■ **Recorded information**:
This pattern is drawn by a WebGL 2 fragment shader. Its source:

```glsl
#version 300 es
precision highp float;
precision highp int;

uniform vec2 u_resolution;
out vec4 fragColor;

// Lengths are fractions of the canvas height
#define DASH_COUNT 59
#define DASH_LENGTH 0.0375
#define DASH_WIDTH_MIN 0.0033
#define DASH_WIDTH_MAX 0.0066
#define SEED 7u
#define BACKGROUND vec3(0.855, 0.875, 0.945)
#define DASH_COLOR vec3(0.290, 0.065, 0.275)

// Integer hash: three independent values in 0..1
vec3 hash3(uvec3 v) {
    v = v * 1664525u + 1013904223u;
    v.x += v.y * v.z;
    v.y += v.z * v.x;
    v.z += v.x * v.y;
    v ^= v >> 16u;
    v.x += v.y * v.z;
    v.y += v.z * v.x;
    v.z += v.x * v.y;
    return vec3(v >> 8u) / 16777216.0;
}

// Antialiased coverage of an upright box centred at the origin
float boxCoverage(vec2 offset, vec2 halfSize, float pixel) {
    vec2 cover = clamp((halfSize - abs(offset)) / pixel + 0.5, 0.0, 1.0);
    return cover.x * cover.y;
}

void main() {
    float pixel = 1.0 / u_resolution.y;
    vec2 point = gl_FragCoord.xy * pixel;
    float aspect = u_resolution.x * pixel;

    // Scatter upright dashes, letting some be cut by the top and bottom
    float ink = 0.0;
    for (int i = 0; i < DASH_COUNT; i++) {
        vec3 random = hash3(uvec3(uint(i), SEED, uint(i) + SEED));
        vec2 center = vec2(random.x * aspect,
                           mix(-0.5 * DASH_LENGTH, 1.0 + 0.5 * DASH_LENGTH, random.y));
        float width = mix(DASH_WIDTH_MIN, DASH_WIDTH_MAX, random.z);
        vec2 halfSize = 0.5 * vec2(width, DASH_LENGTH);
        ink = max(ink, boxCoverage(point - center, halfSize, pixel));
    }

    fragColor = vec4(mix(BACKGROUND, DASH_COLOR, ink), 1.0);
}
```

■ **Problem details**:
Copy every line of the records above that contains "random".

■ **Expected output**:
        vec3 random = hash3(uvec3(uint(i), SEED, uint(i) + SEED));
        vec2 center = vec2(random.x * aspect,
                           mix(-0.5 * DASH_LENGTH, 1.0 + 0.5 * DASH_LENGTH, random.y));
        float width = mix(DASH_WIDTH_MIN, DASH_WIDTH_MAX, random.z);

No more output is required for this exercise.